From A for AGF Videoforschung to Z for zapping, the most important technical terms in video research are explained here.
The rate groups in TV have a unique indication per broadcast day. They consist of 4 always fully available indications. The coding is mandatory for advertising. In addition, the coding can also be assigned for other types of programmes such as sponsoring or trailers.
Rate type: 2-digit (allocation of the advertising islands to different areas which define the type of advertising)
Price group: 2-digit (determines the spot price in the advertising island, is subordinate to the tariff type)
Hour: 2-digit (planned broadcast hour of the advertising island)
Block number: 2-digit (internal number assigned by the broadcaster, usually consecutive within an hour / environment)
The following classification applies:
Standard advertising, general
Standard rate sport
Standard rate children
Event rate Sport
Special forms of advertising
Price information for rate types 1-30 is stored in the reference systems. Special advertising formats are assigned to rate types 31 and above so that they are not included in the average calculation of total advertising. rate types 81-99 contain internal broadcaster information that does not refer to advertising block data and is only licensed for the respective broadcaster.
Ratings refer to the average market share of households who watched a programme at a given time. Ratings are stated in percent.
AGF distinguishes between four different reception levels: IPTV, satellite, cable and terrestrial. A household is assigned to a level hierarchically, meaning that if more than one reception level is present, a household is always assigned to the highest level, IPTV being the highest level, followed by satellite, cable and terrestrial. Therefore, a household that receives programmes via IPTV is always assigned to the IPTV level even if other reception options are available in the household. According to AGF’s definition, the satellite level includes all households that receive via satellite, but not via IPTV. A household is assigned to the cable level if it receives via cable, but not via IPTV or satellite. Thus, the terrestrial level includes all households that only have a DVB-T reception possibility.
Reception levels are taken into consideration for both recruitment and weighting. Regardless of the assignment of a household to a reception level, the other available reception levels in the household are also entered into the AGF system by the technician and form part of the AGF data.
Reception potential indicates the number of persons or households who receive a broadcaster via terrestrial transmission, cable, satellite or IPTV. A broadcaster is deemed to be receivable if it was switched on at least once for one second in a panel household. By virtue of this definition, the reception potential of a broadcaster is always smaller than its technical range because actual reception, not all potential households in the distribution area, forms the basis for the reception potential.
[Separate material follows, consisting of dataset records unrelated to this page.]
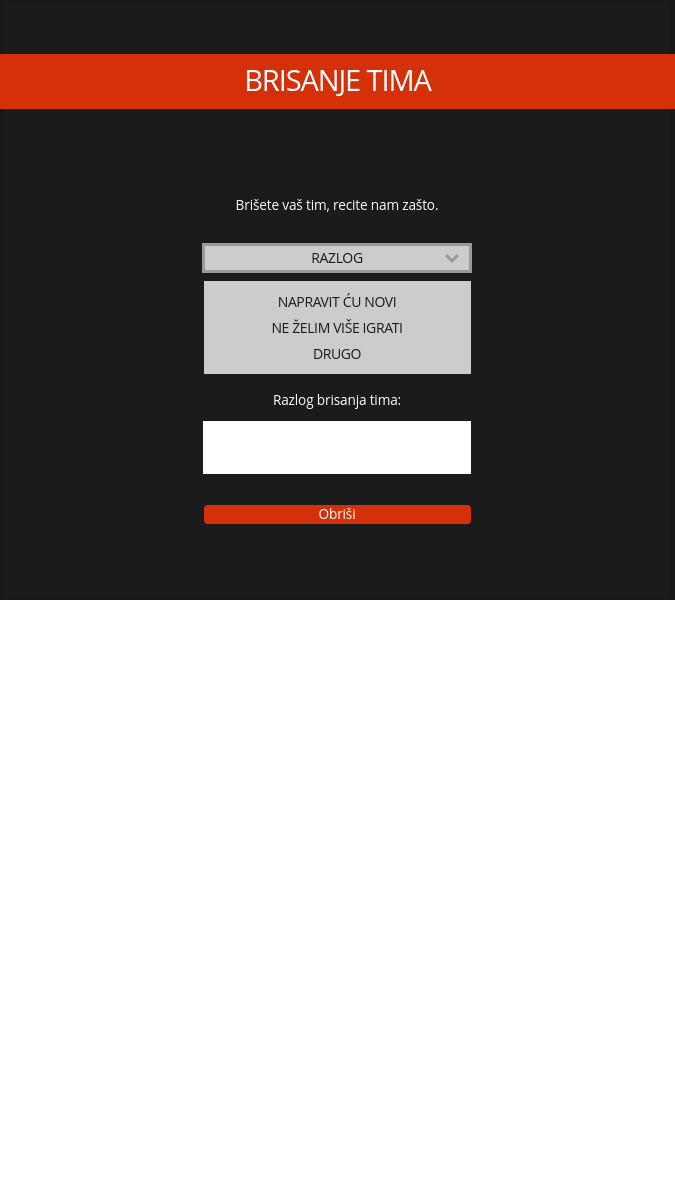
<!DOCTYPE html>
<html lang="hr">
<head>
<meta charset="utf-8">
<title>Brisanje tima</title>
<style>
:root {
  --panel: #1b1b1b;
  --panel-edge: #161616;
  --accent: #d4310a;
  --field: #cccccc;
  --field-border: #999999;
  --ink: #1b1b1b;
  --paper: #ffffff;
}
* { box-sizing: border-box; margin: 0; padding: 0; }
body {
  width: 675px;
  height: 1200px;
  overflow: hidden;
  background: var(--paper);
  font-family: "Open Sans", "Noto Sans", sans-serif;
}
.panel {
  height: 600px;
  padding-top: 54px;
  background: var(--panel);
  box-shadow: inset 0 0 5px var(--panel-edge);
  color: var(--paper);
}
.banner {
  height: 55px;
  background: var(--accent);
  text-align: center;
}
.banner h1 {
  font-size: 29px;
  font-weight: 400;
  line-height: 52px;
  letter-spacing: -1.1px;
}
.form {
  display: flex;
  flex-direction: column;
  align-items: center;
  width: 270px;
  margin: 86px 0 0 202px;
  font-size: 13.6px;
  line-height: 20px;
  letter-spacing: -0.15px;
  text-align: center;
}
.prompt { white-space: nowrap; }
.select {
  position: relative;
  width: 270px;
  height: 30px;
  margin-top: 28px;
  border: 3px solid var(--field-border);
  background: var(--field);
  color: var(--ink);
  font-size: 14px;
  line-height: 24px;
  letter-spacing: -0.36px;
}
.chevron {
  position: absolute;
  top: 7px;
  right: 9px;
  width: 16px;
  height: 12px;
  fill: none;
  stroke: var(--field-border);
  stroke-width: 3;
}
.options {
  width: 267px;
  height: 93px;
  margin-top: 8px;
  padding-top: 8px;
  background: var(--field);
  color: var(--ink);
  font-size: 14px;
  line-height: 26px;
  letter-spacing: -0.38px;
  list-style: none;
}
.label { margin-top: 16px; }
.answer {
  width: 268px;
  height: 53px;
  margin-top: 11px;
  background: var(--paper);
}
.delete {
  width: 267px;
  height: 19px;
  margin-top: 31px;
  border-radius: 4px;
  background: var(--accent);
  color: var(--paper);
  line-height: 18px;
  text-decoration: none;
}
</style>
</head>
<body>
<main class="panel">
  <header class="banner"><h1>BRISANJE TIMA</h1></header>
  <section class="form">
    <p class="prompt">Brišete vaš tim, recite nam zašto.</p>
    <div class="select">RAZLOG
      <svg class="chevron" viewBox="0 0 16 12" aria-hidden="true"><polyline points="2,2 8,8 14,2"/></svg>
    </div>
    <ul class="options">
      <li>NAPRAVIT ĆU NOVI</li>
      <li>NE ŽELIM VIŠE IGRATI</li>
      <li>DRUGO</li>
    </ul>
    <p class="label">Razlog brisanja tima:</p>
    <div class="answer"></div>
    <a class="delete" href="#">Obriši</a>
  </section>
</main>
</body>
</html>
Although the reception potential is largely resistant to fluctuations by reason of its definition, slight changes can arise in a few cases as a result of panel entries and exits, maintenance, cable network or transponder switch-offs or reassignments, and weighting processes.
Reception potential 60/60 indicates the number of persons or households that switched on a broadcaster for at least 60 consecutive seconds in the last 60 days. Thus, the reception potential 60/60 is subject to temporal fluctuations based on actual use.
Households are recruited for the AGF panel in a two-stage process: Based on a representative sample, households/individuals are contacted and a short telephone interview is conducted to determine whether the household meets the target specifications for the AGF panel in terms of socio-demographic characteristics and reception situation (CATI screening). To a limited extent, initial contacts for certain target groups are also achieved online. If a household is basically suitable, a personal recruitment interview (face to face) is conducted for the AGF panel. During this recruitment interview, further information about the household is collected in the same way as in the structural survey. After successful recruitment, the measurement equipment is installed and the household is included in the daily reporting.
A red button application is an automatically executed application within the meaning of the HbbTV standard. It is transmitted together with a broadcast programme and launches in the background insofar as it is signaled as “auto start.” These applications often display a red button on the screen, indicating that the application can be activated and visibly displayed by pressing on the red button. Such an application is typically the portal site of a broadcaster that provides additional information and services to the viewer such as access to a media library.
The reporting basis refers to the number of all persons – weighted (potential) or unweighted (number of cases) on which an evaluation is based. These persons usually represent the universe of the AGF Panel, but they can also be a smaller group, depending on the definition. In evaluations, the reporting basis acts as a prefilter for the target group.
The reporting ratio refers to the proportion of all retrievable panel households represented by reporting panel households whose data is transmitted every day, usually overnight between 3:00 a.m. and 5:00 a.m., via the measurement systems to the central system at GfK. The minimum number for successfully daily reporting households is 5,400.